District Court, E. D. Virginia, Norfolk Division.
*888 Richard B. Washington, of Washington, D. C., and Earl W. White, of Norfolk, Va., for plaintiff.
H. M. Woodward, of Norfolk, Va., for defendant Applegate.
Sterling Hutcheson, U. S. Atty., of Richmond, Va., and Russell Bradford, Asst. U. S. Atty., of Norfolk, Va., for defendant Johnson.
WYCHE, District Judge.

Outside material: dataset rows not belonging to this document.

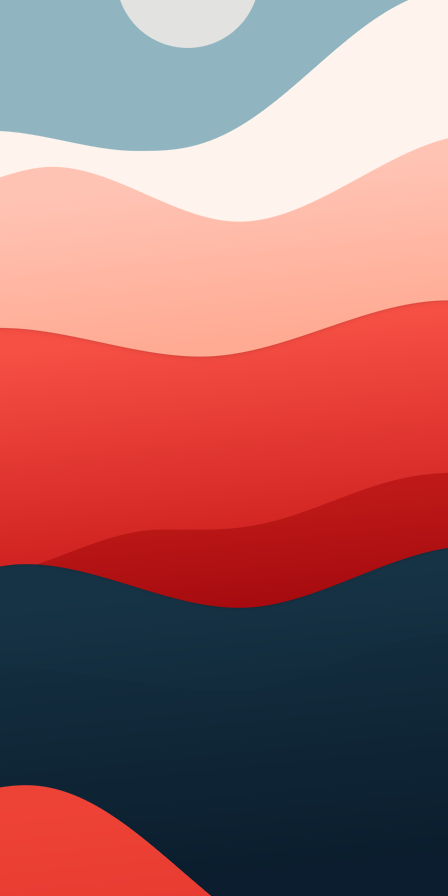
A WebGL 1 fragment shader for this background:

```glsl
precision highp float;
// Layered paper-like hills in cream, coral, red and navy under a pale moon.

uniform vec2 u_resolution;

#define TILT 0.05            // how far gradients lean down to the left
#define RIM_DARK 0.12        // strength of the thin shade along each crest
#define RIM_WIDTH 0.0018
#define MOON_CENTER vec2(0.419, 2.053)
#define MOON_RADIUS 0.160
#define SKY vec3(0.565, 0.710, 0.755)
#define MOON vec3(0.885, 0.885, 0.880)
#define CREAM vec3(1.0, 0.957, 0.930)
#define HILL_TOP vec3(0.930, 0.260, 0.210)
#define HILL_LOW vec3(0.910, 0.235, 0.195)

// Eased step from a to b; sharp = 0 is cubic, sharp = 1 is quintic.
float ease(float a, float b, float x, float sharp) {
  float t = clamp((x - a) / (b - a), 0.0, 1.0);
  float cubic = t * t * (3.0 - 2.0 * t);
  float quintic = t * t * t * (t * (t * 6.0 - 15.0) + 10.0);
  return mix(cubic, quintic, sharp);
}

// Height of a ridge flowing through four crests and troughs.
float ridge(float x, vec2 a, vec2 b, vec2 c, vec2 d, float sharp) {
  float y = mix(a.y, b.y, ease(a.x, b.x, x, 0.0));
  y = mix(y, c.y, ease(b.x, c.x, x, sharp));
  return mix(y, d.y, ease(c.x, d.x, x, sharp));
}

// Slightly tilted vertical gradient.
vec3 shade(vec3 top, vec3 low, float yTop, float yLow, vec2 p) {
  float y = p.y - TILT * (p.x - 0.5);
  return mix(top, low, clamp((yTop - y) / (yTop - yLow), 0.0, 1.0));
}

// Covers everything below the ridge, with a soft dark rim at the crest.
vec3 layer(vec3 under, vec3 color, float height, float y, float rim) {
  float depth = height - y;
  float cover = clamp(0.5 + depth * u_resolution.y / 1.15, 0.0, 1.0);
  color *= 1.0 - rim * exp(-max(depth, 0.0) / RIM_WIDTH);
  return mix(under, color, cover);
}

void main() {
  vec2 p = gl_FragCoord.xy / u_resolution;
  float x = p.x;

  // Sky and moon, the moon measured in canvas widths
  vec2 q = vec2(p.x, p.y * 2.0);
  float moonEdge = (MOON_RADIUS - length(q - MOON_CENTER)) * u_resolution.x;
  vec3 color = mix(SKY, MOON, clamp(moonEdge + 0.5, 0.0, 1.0));

  // Cream slope
  float cream = ridge(x, vec2(-0.02, 0.854), vec2(0.307, 0.8315),
                      vec2(1.094, 1.0156), vec2(1.5, 1.0156), 1.0);
  color = layer(color, CREAM, cream, p.y, 0.0);

  // Coral slope
  float coral = ridge(x, vec2(-0.156, 0.784), vec2(0.117, 0.8138),
                      vec2(0.534, 0.7526), vec2(1.068, 0.850), 0.0);
  vec3 coralTone = shade(vec3(1.0, 0.765, 0.705), vec3(1.0, 0.670, 0.580),
                         0.80, 0.62, p);
  color = layer(color, coralTone, coral, p.y, 0.0);

  // Broad red slope
  float red = ridge(x, vec2(-0.4, 0.634), vec2(0.0, 0.634),
                    vec2(0.448, 0.602), vec2(1.0, 0.6647), 0.0);
  vec3 redTone = shade(vec3(0.965, 0.310, 0.265), vec3(0.805, 0.125, 0.122),
                       0.630, 0.375, p);
  color = layer(color, redTone, red, p.y, RIM_DARK);

  // Deep red fold
  float fold = ridge(x, vec2(-0.0625, 0.3555), vec2(0.359, 0.4089),
                     vec2(0.430, 0.4089), vec2(1.055, 0.4727), 1.0);
  vec3 foldTone = shade(vec3(0.745, 0.098, 0.094), vec3(0.655, 0.045, 0.060),
                        0.435, 0.325, p);
  color = layer(color, foldTone, fold, p.y, 0.0);

  // Navy slope with a faint inner swell
  float navy = ridge(x, vec2(-0.156, 0.3555), vec2(0.057, 0.3704),
                     vec2(0.534, 0.3216), vec2(1.055, 0.3906), 0.0);
  float swell = ridge(x, vec2(-0.4, 0.255), vec2(0.0, 0.255),
                      vec2(0.52, 0.229), vec2(1.0, 0.293), 0.0);
  vec3 navyTone = shade(vec3(0.086, 0.200, 0.270), vec3(0.043, 0.118, 0.185),
                        0.350, 0.02, p);
  navyTone = layer(navyTone, navyTone * 0.965, swell, p.y, 0.0);
  color = layer(color, navyTone, navy, p.y, RIM_DARK);

  // Red hill in the lower left corner
  float hill = ridge(x, vec2(-0.156, 0.1094), vec2(0.057, 0.1237),
                     vec2(0.755, -0.0677), vec2(1.2, -0.0677), 0.2);
  vec3 hillTone = shade(HILL_TOP, HILL_LOW, 0.12, 0.0, p);
  color = layer(color, hillTone, hill, p.y, 0.0);

  gl_FragColor = vec4(color, 1.0);
}
```
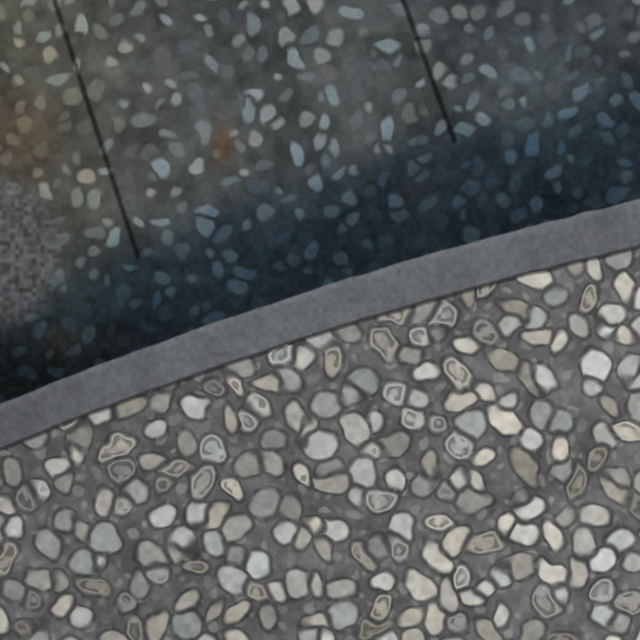
This texture is drawn by a three.js fragment shader. Its source:

```glsl
// Two beds of pebbles set in mortar, parted by a gently curved stone kerb.
// Pebbles are ellipses on a jittered grid, trimmed where neighbours meet;
// the upper bed is wet, stained and shaded, the lower one dry and pale.
varying vec2 vUv;

const float DRY_SCALE = 21.5;
const float CHIP_SCALE = 37.0;
const float WET_SCALE = 27.0;
const float JITTER = 0.72;
const vec3 DRY_MORTAR = vec3(0.40, 0.40, 0.405);
const vec3 DRY_STONE = vec3(0.635, 0.635, 0.622);
const vec3 WET_MORTAR = vec3(0.325, 0.34, 0.34);
const vec3 WET_STONE = vec3(0.47, 0.49, 0.49);
const vec3 SHADE_TINT = vec3(0.47, 0.58, 0.67);
const vec3 KERB = vec3(0.40, 0.41, 0.425);
const vec3 RUST = vec3(0.38, 0.28, 0.21);

vec3 hash3(vec2 p) {
  vec3 q = fract(p.xyx * vec3(0.1031, 0.1030, 0.0973));
  q += dot(q, q.yxz + 33.33);
  return fract((q.xxy + q.yzz) * q.zyx);
}

float noise(vec2 p) {
  vec2 i = floor(p), f = fract(p);
  f = f * f * (3.0 - 2.0 * f);
  return mix(mix(hash3(i).x, hash3(i + vec2(1, 0)).x, f.x),
             mix(hash3(i + vec2(0, 1)).x, hash3(i + vec2(1, 1)).x, f.x), f.y);
}

float fbm(vec2 p) {
  float sum = 0.0, amp = 0.5;
  for (int i = 0; i < 4; i++) {
    sum += amp * noise(p);
    p = p * 2.03 + 17.1;
    amp *= 0.5;
  }
  return sum;
}

// x: depth inside the nearest pebble (negative in mortar), yzw: its random traits
vec4 pebbles(vec2 p, float minR, float maxR, float gap) {
  p += 0.22 * (vec2(noise(p * 2.3), noise(p * 2.3 + 51.0)) - 0.5);
  vec2 base = floor(p);
  float nearest = 9.0, second = 9.0, radius = 1.0;
  vec3 traits = vec3(0.0);
  for (int j = -1; j <= 1; j++) {
    for (int i = -1; i <= 1; i++) {
      vec2 cell = base + vec2(i, j);
      vec3 place = hash3(cell + 7.0), kind = hash3(cell + 93.0);
      vec2 v = p - cell - 0.5 - JITTER * (place.xy - 0.5);
      float a = place.z * 3.14159;
      v = mat2(cos(a), -sin(a), sin(a), cos(a)) * v;
      float r = mix(minR, maxR, kind.x), stretch = mix(1.0, 1.4, kind.y);
      float d = length(v * vec2(1.0 / stretch, stretch)) / r;
      if (d < nearest) {
        second = nearest;
        nearest = d;
        radius = r;
        traits = kind;
      } else second = min(second, d);
    }
  }
  return vec4(min(1.0 - nearest, 0.5 * (second - nearest) - gap) * radius, traits);
}

float blob(vec2 p, vec2 centre, vec2 size) {
  vec2 q = (p - centre) / size;
  return exp(-dot(q, q));
}

float seam(vec2 p, vec2 a, vec2 b) {
  vec2 ab = b - a;
  float t = clamp(dot(p - a, ab) / dot(ab, ab), 0.0, 1.0);
  return 1.0 - smoothstep(0.0, 0.007, length(p - a - ab * t));
}

vec3 dryBed(vec2 uv, float grain) {
  vec4 s = pebbles(mat2(0.94, 0.34, -0.34, 0.94) * uv * DRY_SCALE + 40.0, 0.36, 0.58, 0.05);
  vec4 chip = pebbles(mat2(0.8, -0.6, 0.6, 0.8) * uv * CHIP_SCALE + 120.0, 0.22, 0.48, 0.06);
  float streak = noise(uv * 95.0);
  vec3 mortar = DRY_MORTAR * (0.72 + 0.5 * fbm(uv * 24.0));
  // Small chips fill the mortar
  mortar = mix(mortar, DRY_STONE * mix(0.7, 0.95, chip.w), 0.62 * smoothstep(0.0, 0.2, chip.x));
  mortar *= 1.0 - 0.22 * smoothstep(-0.13, 0.0, s.x);
  vec3 stone = DRY_STONE * mix(0.78, 1.16, fract(s.y * 7.3 + s.w * 3.1));
  stone *= mix(vec3(0.975, 1.0, 1.02), vec3(1.03, 1.0, 0.95), s.z);
  stone *= 0.86 + 0.2 * smoothstep(0.0, 0.17, s.x) + 0.14 * (streak - 0.5);
  // Some stones carry a worn, dark ring or core
  float ring = smoothstep(0.10, 0.18, s.x) * (1.0 - 0.6 * smoothstep(0.23, 0.31, s.x));
  stone *= 1.0 - 0.36 * ring * step(0.72, s.w) * smoothstep(0.2, 0.65, streak);
  vec3 col = mix(mortar, stone, smoothstep(-0.02, 0.12, s.x));
  return col * (0.93 + 0.09 * uv.x) + 0.09 * grain;
}

vec3 wetBed(vec2 uv, float above, float grain) {
  vec4 s = pebbles(mat2(0.88, -0.47, 0.47, 0.88) * uv * WET_SCALE + 80.0, 0.24, 0.47, 0.07);
  float stain = fbm(uv * 9.0);
  vec3 mortar = WET_MORTAR * (0.68 + 0.5 * stain + 0.25 * (noise(uv * 48.0) - 0.5));
  vec3 stone = WET_STONE * mix(0.68, 1.25, s.w) * mix(vec3(1.04, 1.0, 0.96), vec3(0.94, 1.01, 1.06), s.z);
  vec3 col = mix(mortar, stone, smoothstep(-0.04, 0.17, s.x) * 0.85);

  // Rusty patches
  float rust = blob(uv, vec2(0.347, 0.775), vec2(0.018, 0.035))
    + 0.5 * blob(uv, vec2(0.035, 0.79), vec2(0.055, 0.06)) + 0.5 * blob(uv, vec2(0.65, 0.70), vec2(0.025));
  col = mix(col, RUST, clamp(rust, 0.0, 1.0) * 0.65);
  col = mix(col, col * vec3(1.04, 0.99, 0.9), 1.0 - smoothstep(0.0, 0.35, uv.x));

  // Slanting blue shade, deepest against the kerb
  float line = uv.y - 0.525 - 0.34 * uv.x + 0.05 * (stain - 0.5);
  float shade = 1.0 - smoothstep(-0.05, 0.10, line);
  shade = max(shade, 0.4 * smoothstep(0.5, 0.85, uv.x));
  col *= mix(vec3(1.0), SHADE_TINT, shade);
  col *= 0.76 + 0.24 * smoothstep(0.0, 0.12, above);
  col *= 1.0 - 0.45 * blob(uv, vec2(0.02, 0.40), vec2(0.16, 0.09));
  col += vec3(0.05, 0.03, 0.015) * blob(uv, vec2(0.095, 0.47), vec2(0.03));

  float joints = seam(uv, vec2(0.085, 1.0), vec2(0.215, 0.60)) + seam(uv, vec2(0.63, 1.0), vec2(0.71, 0.78));
  col *= 1.0 - 0.5 * min(joints, 1.0);

  // Rough grey slab at the left border
  float slab = 1.0 - smoothstep(0.7, 1.15, length((uv - vec2(-0.025, 0.60)) / vec2(0.125, 0.125)) + 0.25 * (stain - 0.5));
  vec3 rough = vec3(0.325, 0.325, 0.335) * (0.72 + 0.56 * noise(uv * 150.0));
  return mix(col, rough, slab * 0.85) + 0.07 * grain;
}

void main() {
  vec2 uv = vUv;
  float grain = fbm(uv * 130.0) - 0.47;
  float wobble = 0.003 * (noise(uv * 35.0) - 0.5);
  float above = uv.y - (0.368 + 0.41 * uv.x - 0.09 * uv.x * uv.x) + wobble;
  float below = uv.y - (0.297 + 0.41 * uv.x - 0.094 * uv.x * uv.x) + wobble;

  vec3 kerb = KERB * (0.87 + 0.2 * fbm(uv * 18.0)) + 0.10 * grain;
  kerb *= 0.91 + 0.09 * smoothstep(0.0, 0.25, uv.x);
  kerb *= 1.0 + 0.07 * smoothstep(-0.014, -0.004, above);

  vec3 col = mix(dryBed(uv, grain), kerb, smoothstep(-0.002, 0.002, below));
  col *= 1.0 - 0.4 * (1.0 - smoothstep(0.001, 0.006, abs(below)));
  col = mix(col, wetBed(uv, above, grain), smoothstep(-0.002, 0.003, above));
  gl_FragColor = vec4(clamp(col, 0.0, 1.0), 1.0);
}
```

This is an action by Rosann Applegate against Franklin Tyler Applegate, and R. H. Johnson, as United States Navy Disbursing Officer, praying for an injunction and the appointment of a sequestrator for the purpose of collecting unpaid alimony under a divorce decree of the District Court of the United States for the District of Columbia. It is before me upon motion of the defendants to dismiss upon the following grounds: (1) The Court has no jurisdiction; (2) The fund in question is in the hands of the United States and is not subject to garnishee process; (3) There is no judgment or decree of this Court on which supplementary proceedings can be predicated; (4) The Court has no power to issue garnishee process on the judgment or decree of the District Court for the District of Columbia; (5) This is not a proper case for sequestration since the plaintiff has no lien on, claim to or interest in the fund in question; (6) The plaintiff's petition states no claim upon which the relief prayed for can be granted. The defendant, R. H. Johnson, as Disbursing Officer, United States Navy Yard, moves for dismissal upon the following additional grounds: (a) As an individual, he is not indebted to the defendant Applegate and his dealings with that defendant are solely in his official capacity, as Disbursing Officer for the United States; (b) This action is in effect an action against the United States involving a matter on which the United States has never consented to being sued.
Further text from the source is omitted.